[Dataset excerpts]
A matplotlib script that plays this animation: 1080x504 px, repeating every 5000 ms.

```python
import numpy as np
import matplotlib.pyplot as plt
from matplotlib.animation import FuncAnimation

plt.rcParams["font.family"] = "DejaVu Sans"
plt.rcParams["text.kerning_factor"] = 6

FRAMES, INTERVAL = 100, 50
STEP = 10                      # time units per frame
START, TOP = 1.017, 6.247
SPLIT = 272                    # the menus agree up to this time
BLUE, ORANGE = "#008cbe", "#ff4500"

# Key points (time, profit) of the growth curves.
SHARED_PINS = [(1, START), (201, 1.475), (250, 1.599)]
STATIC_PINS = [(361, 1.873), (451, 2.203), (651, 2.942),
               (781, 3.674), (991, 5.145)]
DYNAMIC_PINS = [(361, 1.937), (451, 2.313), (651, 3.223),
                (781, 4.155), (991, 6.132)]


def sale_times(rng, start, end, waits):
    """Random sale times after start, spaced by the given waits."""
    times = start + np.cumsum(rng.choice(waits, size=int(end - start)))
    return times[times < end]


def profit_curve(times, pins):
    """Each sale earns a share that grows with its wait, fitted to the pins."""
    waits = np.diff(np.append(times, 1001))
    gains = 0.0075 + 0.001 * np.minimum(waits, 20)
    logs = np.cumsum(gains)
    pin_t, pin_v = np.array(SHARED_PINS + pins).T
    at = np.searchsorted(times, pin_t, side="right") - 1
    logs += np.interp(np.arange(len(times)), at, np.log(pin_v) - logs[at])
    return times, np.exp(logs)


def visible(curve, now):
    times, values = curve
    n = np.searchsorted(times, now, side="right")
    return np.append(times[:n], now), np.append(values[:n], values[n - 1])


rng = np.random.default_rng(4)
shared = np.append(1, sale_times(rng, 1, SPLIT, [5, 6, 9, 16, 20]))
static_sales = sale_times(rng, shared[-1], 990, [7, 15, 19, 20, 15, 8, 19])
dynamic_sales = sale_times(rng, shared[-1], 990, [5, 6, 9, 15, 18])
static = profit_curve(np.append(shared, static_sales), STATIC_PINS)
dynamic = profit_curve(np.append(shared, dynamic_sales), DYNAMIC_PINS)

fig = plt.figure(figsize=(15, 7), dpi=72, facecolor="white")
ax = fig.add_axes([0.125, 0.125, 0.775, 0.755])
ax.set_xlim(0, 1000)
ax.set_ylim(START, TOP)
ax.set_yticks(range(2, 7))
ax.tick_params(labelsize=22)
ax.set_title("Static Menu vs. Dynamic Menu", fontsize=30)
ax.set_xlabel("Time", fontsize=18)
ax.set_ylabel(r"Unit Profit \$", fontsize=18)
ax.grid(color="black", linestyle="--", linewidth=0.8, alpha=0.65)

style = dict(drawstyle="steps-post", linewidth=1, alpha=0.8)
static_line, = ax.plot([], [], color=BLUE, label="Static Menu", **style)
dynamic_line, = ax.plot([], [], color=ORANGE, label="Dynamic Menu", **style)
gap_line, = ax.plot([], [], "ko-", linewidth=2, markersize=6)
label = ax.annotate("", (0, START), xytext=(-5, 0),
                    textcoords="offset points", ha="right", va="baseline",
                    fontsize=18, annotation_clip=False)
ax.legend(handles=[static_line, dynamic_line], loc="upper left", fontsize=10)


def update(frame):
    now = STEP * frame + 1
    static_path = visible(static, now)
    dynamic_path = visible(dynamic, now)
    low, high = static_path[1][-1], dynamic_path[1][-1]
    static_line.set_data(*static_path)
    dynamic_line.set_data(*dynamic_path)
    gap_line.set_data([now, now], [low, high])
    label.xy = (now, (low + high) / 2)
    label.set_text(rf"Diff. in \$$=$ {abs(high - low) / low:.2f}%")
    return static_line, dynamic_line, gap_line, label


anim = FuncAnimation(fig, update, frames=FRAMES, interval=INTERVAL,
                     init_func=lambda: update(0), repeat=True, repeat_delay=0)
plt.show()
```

▶ Task statement: Each line of the data should be reproduced exactly as it appears.

▶ Result:
A matplotlib script that plays this animation: 1080x504 px, repeating every 5000 ms.

```python
import numpy as np
import matplotlib.pyplot as plt
from matplotlib.animation import FuncAnimation

plt.rcParams["font.family"] = "DejaVu Sans"
plt.rcParams["text.kerning_factor"] = 6

FRAMES, INTERVAL = 100, 50
STEP = 10                      # time units per frame
START, TOP = 1.017, 6.247
SPLIT = 272                    # the menus agree up to this time
BLUE, ORANGE = "#008cbe", "#ff4500"

# Key points (time, profit) of the growth curves.
SHARED_PINS = [(1, START), (201, 1.475), (250, 1.599)]
STATIC_PINS = [(361, 1.873), (451, 2.203), (651, 2.942),
               (781, 3.674), (991, 5.145)]
DYNAMIC_PINS = [(361, 1.937), (451, 2.313), (651, 3.223),
                (781, 4.155), (991, 6.132)]


def sale_times(rng, start, end, waits):
    """Random sale times after start, spaced by the given waits."""
    times = start + np.cumsum(rng.choice(waits, size=int(end - start)))
    return times[times < end]


def profit_curve(times, pins):
    """Each sale earns a share that grows with its wait, fitted to the pins."""
    waits = np.diff(np.append(times, 1001))
    gains = 0.0075 + 0.001 * np.minimum(waits, 20)
    logs = np.cumsum(gains)
    pin_t, pin_v = np.array(SHARED_PINS + pins).T
    at = np.searchsorted(times, pin_t, side="right") - 1
    logs += np.interp(np.arange(len(times)), at, np.log(pin_v) - logs[at])
    return times, np.exp(logs)


def visible(curve, now):
    times, values = curve
    n = np.searchsorted(times, now, side="right")
    return np.append(times[:n], now), np.append(values[:n], values[n - 1])


rng = np.random.default_rng(4)
shared = np.append(1, sale_times(rng, 1, SPLIT, [5, 6, 9, 16, 20]))
static_sales = sale_times(rng, shared[-1], 990, [7, 15, 19, 20, 15, 8, 19])
dynamic_sales = sale_times(rng, shared[-1], 990, [5, 6, 9, 15, 18])
static = profit_curve(np.append(shared, static_sales), STATIC_PINS)
dynamic = profit_curve(np.append(shared, dynamic_sales), DYNAMIC_PINS)

fig = plt.figure(figsize=(15, 7), dpi=72, facecolor="white")
ax = fig.add_axes([0.125, 0.125, 0.775, 0.755])
ax.set_xlim(0, 1000)
ax.set_ylim(START, TOP)
ax.set_yticks(range(2, 7))
ax.tick_params(labelsize=22)
ax.set_title("Static Menu vs. Dynamic Menu", fontsize=30)
ax.set_xlabel("Time", fontsize=18)
ax.set_ylabel(r"Unit Profit \$", fontsize=18)
ax.grid(color="black", linestyle="--", linewidth=0.8, alpha=0.65)

style = dict(drawstyle="steps-post", linewidth=1, alpha=0.8)
static_line, = ax.plot([], [], color=BLUE, label="Static Menu", **style)
dynamic_line, = ax.plot([], [], color=ORANGE, label="Dynamic Menu", **style)
gap_line, = ax.plot([], [], "ko-", linewidth=2, markersize=6)
label = ax.annotate("", (0, START), xytext=(-5, 0),
                    textcoords="offset points", ha="right", va="baseline",
                    fontsize=18, annotation_clip=False)
ax.legend(handles=[static_line, dynamic_line], loc="upper left", fontsize=10)


def update(frame):
    now = STEP * frame + 1
    static_path = visible(static, now)
    dynamic_path = visible(dynamic, now)
    low, high = static_path[1][-1], dynamic_path[1][-1]
    static_line.set_data(*static_path)
    dynamic_line.set_data(*dynamic_path)
    gap_line.set_data([now, now], [low, high])
    label.xy = (now, (low + high) / 2)
    label.set_text(rf"Diff. in \$$=$ {abs(high - low) / low:.2f}%")
    return static_line, dynamic_line, gap_line, label


anim = FuncAnimation(fig, update, frames=FRAMES, interval=INTERVAL,
                     init_func=lambda: update(0), repeat=True, repeat_delay=0)
plt.show()
```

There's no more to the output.